The European wind industry’s increasing contribution to EU economic activity couldn’t be more welcome. Plagued by ballooning government deficits and debt, the EU’s staring at its second recession in three years, with March unemployment hitting a 15-year high in February.
“Wind energy is a recession-busting industry. It is countering the recession – providing increasing economic activity, more jobs and exports every year to an EU struggling with an economic crisis intensified by ever increasing amounts of fuel being imported at rising costs to European citizens,” EWEA president Arthouros Zervos was quoted in a press release.
According to the EWEA’s “Green Growth” report, which was released during EWEA 2012’s opening session:
- The wind energy sector contributed €32 billion to EU GDP in 2010
- The sector’s contribution to GDP grew by 33% from 2007 to 2010
- The sector created 30% more jobs from 2007 to 2010 to reach nearly 240,000, while EU unemployment rose by 9.6% . By 2020, there should be 520,000 jobs in the sector.
- The sector was a net exporter of €5.7 billion worth of goods and services in 2010
- The sector avoided €5.71 billion of fuel costs in 2010
- The sector invested 5% of its spending in R&D – three times more than the EU average. Wind turbine manufacturers commit around 10% of their total turnover to R&D.
Extending and expanding support for EU wind energy is yielding benefits in the short- and long-term, as well as across multiple fronts, opening day speakers pointed out. A world leader in wind and renewable energy, as well as efforts to mitigate and adapt to climate change and enhance the environmental and social sustainability of business, Denmark’s prime minister and crown prince addressed conference attendees.
“The green agenda is both about job creation in the short run and climate protection in the long run,” stated Danish Prime Minister Helle Thorning-Schmidt. “Focusing on the role of wind power for our sustainable future makes good sense from both an environmental and an economic perspective,” Denmark’s Crown Prince Frederick added.

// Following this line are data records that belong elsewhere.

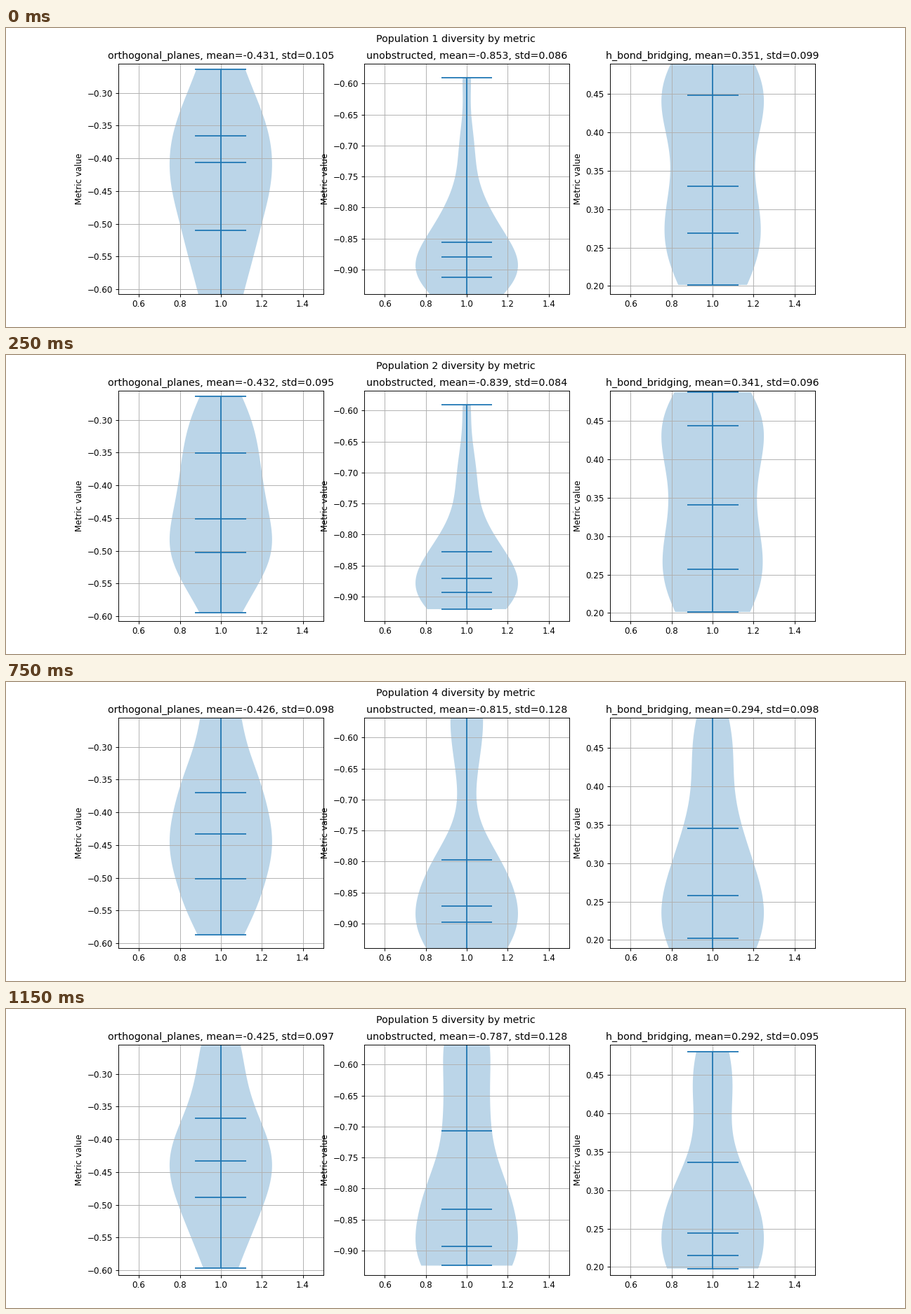
Recreate the animation shown at these times as a matplotlib script. Size 1280 by 427 pixels, loop 1250 ms.

```python
import numpy as np
import matplotlib.pyplot as plt
from matplotlib.animation import FuncAnimation

W, H = 1280, 427
DPI = W / 15
BLUE = "#1f77b4"

# Per population: mean, std, bar heights from high to low (extremes first and
# last), and relative half widths of the violin at evenly spaced knots.
PLANES = [
    (-0.431, 0.105, (-0.2642, -0.3652, -0.4063, -0.5100, -0.70),
     (30, 48, 65, 73, 69.5, 58.5, 46.5, 34, 23)),
    (-0.432, 0.095, (-0.2642, -0.3507, -0.4517, -0.5021, -0.5943),
     (24, 43, 54, 61, 69.5, 71.5, 53.5, 27.5, 8)),
    (-0.434, 0.081, (-0.2749, -0.3844, -0.4509, -0.4882, -0.5961),
     (15, 29, 43, 58, 72, 64, 38, 14, 3)),
    (-0.426, 0.098, (-0.20, -0.3697, -0.4335, -0.5011, -0.5868),
     (28.5, 39, 55, 68, 73, 65, 49, 27.5, 12)),
    (-0.425, 0.097, (-0.20, -0.3673, -0.4327, -0.4882, -0.5961),
     (27, 36, 49, 67, 73, 61, 42.5, 24, 10)),
]
OPEN = [
    (-0.853, 0.086, (-0.5906, -0.8563, -0.8797, -0.9124, -1.0),
     (3.5, 6, 6.5, 11, 16.5, 33, 59, 72.5, 44)),
    (-0.839, 0.084, (-0.5906, -0.8277, -0.8703, -0.8932, -0.9203),
     (4, 6, 8.5, 14, 20, 39, 66, 68, 31)),
    (-0.843, 0.105, (-0.5, -0.8373, -0.8845, -0.8951, -1.0),
     (2, 4, 9, 15, 21.5, 41, 65.5, 72, 48)),
    (-0.815, 0.128, (-0.5, -0.7976, -0.8721, -0.8981, -1.0),
     (22, 22, 16.5, 14, 25.5, 49, 68, 71.5, 52)),
    (-0.787, 0.128, (-0.5, -0.7064, -0.8334, -0.8932, -0.9243),
     (30, 33.5, 33, 35, 43.5, 58.5, 70, 71, 52)),
]
BRIDGING = [
    (0.351, 0.099, (0.55, 0.4475, 0.3293, 0.2687, 0.2014),
     (53, 72, 66.5, 60, 66, 66, 48, 24)),
    (0.341, 0.096, (0.4870, 0.4429, 0.3403, 0.2571, 0.2014),
     (46, 70.5, 69.5, 63, 68, 70, 52.5, 27)),
    (0.299, 0.084, (0.4452, 0.3581, 0.2650, 0.2347, 0.10),
     (18, 32, 36.5, 40, 58, 73, 56, 24)),
    (0.294, 0.098, (0.55, 0.3455, 0.2580, 0.2020, 0.10),
     (20, 28.5, 31, 41, 58, 71.5, 66, 41)),
    (0.292, 0.095, (0.4800, 0.3364, 0.2441, 0.2153, 0.1981),
     (18, 27.5, 27, 34.5, 56.5, 71.5, 65, 37)),
]

# name, y limits, first knot, populations
PANELS = [
    ("orthogonal_planes", (-0.6072, -0.2559), -0.25, PLANES),
    ("unobstructed", (-0.9396, -0.5683), -0.55, OPEN),
    ("h_bond_bridging", (0.1895, 0.4886), 0.50, BRIDGING),
]
STEP = 0.05


def bell(a, b):
    """Gaussian kernel between two sets of heights."""
    d = (np.asarray(a)[:, None] - np.asarray(b)[None, :]) / (1.2 * STEP)
    return np.exp(-d * d / 2)


def outline(first, widths, y):
    """Sum of Gaussians through the knots, with a peak of 0.25."""
    knots = first - STEP * np.arange(len(widths))
    weights = np.linalg.solve(bell(knots, knots), widths)
    half = bell(y, knots) @ weights
    return 0.25 * half / half.max()


def draw_panel(ax, panel, i):
    name, (lo, hi), first, pops = panel
    mean, std, bars, widths = pops[i]
    ax.clear()
    y = np.linspace(max(lo, bars[-1]), min(hi, bars[0]), 200)
    half = outline(first, widths, y)
    ax.fill_betweenx(y, 1 - half, 1 + half, facecolor=BLUE, alpha=0.3, linewidth=0)
    ax.hlines(bars, 0.875, 1.125, colors=BLUE)
    ax.vlines(1, bars[-1], bars[0], colors=BLUE)
    ax.set_xlim(0.5, 1.5)
    ax.set_ylim(lo, hi)
    ax.set_xticks([0.6, 0.8, 1.0, 1.2, 1.4])
    ax.grid(True)
    ax.set_ylabel("Metric value")
    ax.set_title(f"{name}, mean={mean:.3f}, std={std:.3f}")


# The tiny margin keeps rounding from dropping a pixel.
fig, axes = plt.subplots(1, 3, figsize=((W + 0.001) / DPI, (H + 0.001) / DPI), dpi=DPI)
heading = fig.suptitle("")


def draw(i):
    heading.set_text(f"Population {i + 1} diversity by metric")
    for ax, panel in zip(axes, PANELS):
        draw_panel(ax, panel, i)
    return []


anim = FuncAnimation(fig, draw, frames=5, interval=250, repeat=True,
                     repeat_delay=0, blit=False)
plt.show()
```
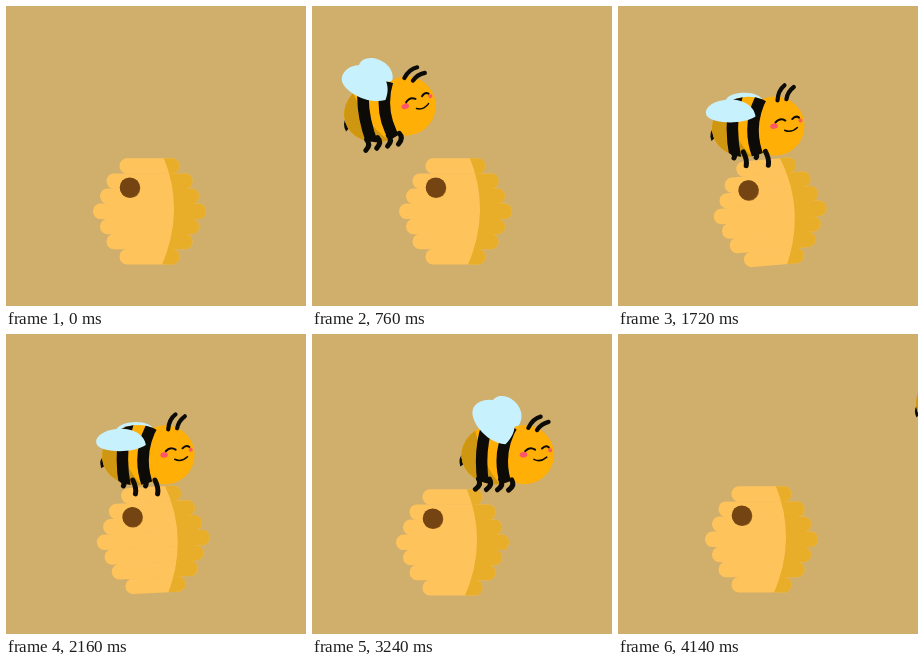
An HTML page that plays this animation: 300 by 300 pixels, repeating every 4.16 s.

```html
<!DOCTYPE html>
<html lang="en">
<head>
<meta charset="utf-8">
<title>Bee and hive</title>
<style>
  html, body { margin: 0; width: 100%; height: 100%; overflow: hidden; background: #d0ae6b; }
  svg { display: block; width: 100%; height: 100%; }
  .line { fill: none; stroke: #0c0b08; stroke-linecap: round; }
</style>
</head>
<body>
<svg viewBox="0 0 300 300">
  <defs>
    <g id="comb"></g>
    <clipPath id="shade"><path d="M157 150Q180 205 155 261H210V150Z"/></clipPath>
    <clipPath id="abdomen"><ellipse cx="-28" cy="-3" rx="35" ry="30"/></clipPath>
    <path id="wing" fill="#c8f1fe" d="M0 0C-2 -18 -18 -25 -32 -21C-47 -17 -53 -4 -48 4C-42 13 -14 14 0 0Z"/>
  </defs>
  <rect width="300" height="300" fill="#d0ae6b"/>
  <g id="hive">
    <use href="#comb" fill="#ffc35c"/>
    <use href="#comb" fill="#e8ae2a" clip-path="url(#shade)"/>
    <circle cx="124.2" cy="182" r="10.1" fill="#8d5a1d"/>
    <circle cx="123.7" cy="181.4" r="10" fill="#744512"/>
  </g>
  <g id="bee">
    <use id="farWing" href="#wing"/>
    <path d="M-60 -7Q-67 -3 -65 6Q-59 3 -57 -1Z" fill="#0c0b08"/>
    <g clip-path="url(#abdomen)">
      <rect x="-70" y="-40" width="80" height="75" fill="#ffaf05"/>
      <path d="M-70 -40H-48Q-44 12 -22 32H-70Z" fill="#cf9612"/>
    </g>
    <circle r="29.5" fill="#ffaf05"/>
    <g clip-path="url(#abdomen)" class="line" stroke-width="11.5">
      <path d="M-33 -36Q-47 -6 -43 32"/>
      <path d="M-7 -34Q-30 -4 -20 32"/>
    </g>
    <g id="legs" class="line" stroke-width="5"></g>
    <g id="antennae" class="line" stroke-width="4.2">
      <path d="M6 -25Q8 -35 15 -39"/>
      <path d="M15 -25Q17 -32 24 -36"/>
    </g>
    <ellipse cx="-1" cy="0" rx="3.8" ry="2.7" fill="#ff5568"/>
    <circle cx="26" cy="-2" r="2" fill="#ff5568"/>
    <g class="line" stroke-width="2">
      <path d="M1 -3.5Q6 -8 11 -4"/>
      <path d="M18 -4.5Q22 -8 25 -5"/>
      <path d="M9 5.5Q15 9.5 22 4.5" stroke-width="1.5"/>
    </g>
    <use id="nearWing" href="#wing"/>
  </g>
</svg>
<script>
const LOOP = 4160, FLAP = 424, WINGS_UP = 3240;
const el = id => document.getElementById(id);
const mix = (a, b, k) => a + (b - a) * k;
const progress = (t, from, to) => Math.min(1, Math.max(0, (t - from) / (to - from)));
const easeOut = u => u * (2 - u);
const smooth = (t, from, to) => {
  const u = progress(t, from, to);
  return u * u * (3 - 2 * u);
};

function add(parent, name, attrs) {
  const node = document.createElementNS("http://www.w3.org/2000/svg", name);
  for (const key in attrs) node.setAttribute(key, attrs[key]);
  return parent.appendChild(node);
}

function place(id, x, y, angle, extra = "") {
  el(id).setAttribute("transform", `translate(${x} ${y}) rotate(${angle}) ${extra}`);
}

// Stacked rounded rows, widest in the middle.
for (let row = -3; row <= 3; row++) {
  const half = [56.5, 49.5, 43, 30][Math.abs(row)];
  add(el("comb"), "rect", {
    x: 143.5 - half, y: 197.6 + row * 15.1, width: half * 2, height: 15.5, rx: 7.5
  });
}

const legs = Array.from({ length: 4 }, () => add(el("legs"), "path", {}));

// One sway right and back left under the bee's weight, then a small recoil.
function drawHive(t) {
  const u = progress(t, 1450, 3090);
  const sway = Math.sin(2 * Math.PI * u);
  const recoil = 3 * Math.sin(Math.PI * progress(t, 3060, 3420));
  const tilt = -mix(5, 9, u) * sway;
  const dx = mix(10.4, 7.8, u) * sway - recoil;
  const dy = recoil + Math.abs(tilt) * .2;
  place("hive", 143.5 + dx, 205.5 + dy, tilt, "translate(-143.5 -205.5)");
  return tilt;
}

function drawLegs(perched) {
  legs.forEach((leg, i) => {
    const far = i % 2 === 0;
    const x = -48 + 11 * i + 2 * perched, y = 20 + 1.3 * i;
    const foot = mix(-4, 1, perched), drop = mix(10, far ? 6 : 14, perched);
    leg.setAttribute("d", `M${x} ${y}q3 ${drop * .6} ${foot} ${drop}`);
  });
}

function drawBee(t, tilt) {
  const enter = easeOut(progress(t, 60, 1200));
  const rear = smooth(t, 500, 1060);
  const land = smooth(t, 1200, 1500);
  const settle = smooth(t, 1720, 2700);
  const leave = smooth(t, 2800, 4140);
  const climb = smooth(t, 3150, 4140);
  const perched = land - smooth(t, 2850, 3200);

  const x = -48 + 167 * enter + 38 * land + 5 * settle + 199 * leave;
  const y = 100 + 20 * land + 2 * settle - 57 * climb;
  const angle = -6 - 26 * rear + 27 * land + .6 * tilt - 6 * climb;
  place("bee", x, y, angle);

  const droop = (1 - perched) * (14 - 1.2 * angle);
  el("antennae").setAttribute("transform", `rotate(${droop} 10 -25)`);

  const up = .5 + .5 * Math.cos(2 * Math.PI * (t - WINGS_UP) / FLAP);
  place("nearWing", -18, -12, 8 + 50 * up, `scale(1 ${mix(.68, 1.08, up)})`);
  place("farWing", -8, -25, 5 + 58 * up, `scale(.76 ${mix(.4, .75, up)})`);
  drawLegs(perched);
}

const start = performance.now();
function tick() {
  const t = (performance.now() - start) % LOOP;
  drawBee(t, drawHive(t));
  requestAnimationFrame(tick);
}
tick();
</script>
</body>
</html>
```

Keeping wind industry momentum going
Looking forward, the EWEA’s “Green Growth” report forecasts that the European wind energy industry’s contribution to EU GDP will grow nearly three-fold by 2020. If it were a nation, it would rank it 19th in forecast EU GDP, above Slovakia and just below Hungary, according to the press release.
Continued growth in European wind energy will also make a significant dent in dealing with the EU’s unemployment problem. EU wind energy jobs will reach 520,000 come 2020, a more than 200% increase, potentially reaching 795,000 by 2030.
The EU needs to do certain things in order to ensure the European wind energy industry realizes this potential, however, according to the EWEA:
- Stable national renewable energy frameworks, and ambitious implementation of 2020 requirements at national level
- A post-2020 energy policy with a binding renewables target for 2030
- A joined up European power grid and single energy market
- A more ambitious 30% greenhouse gas reduction target for 2020
- Sufficient and dedicated EU funding for wind energy research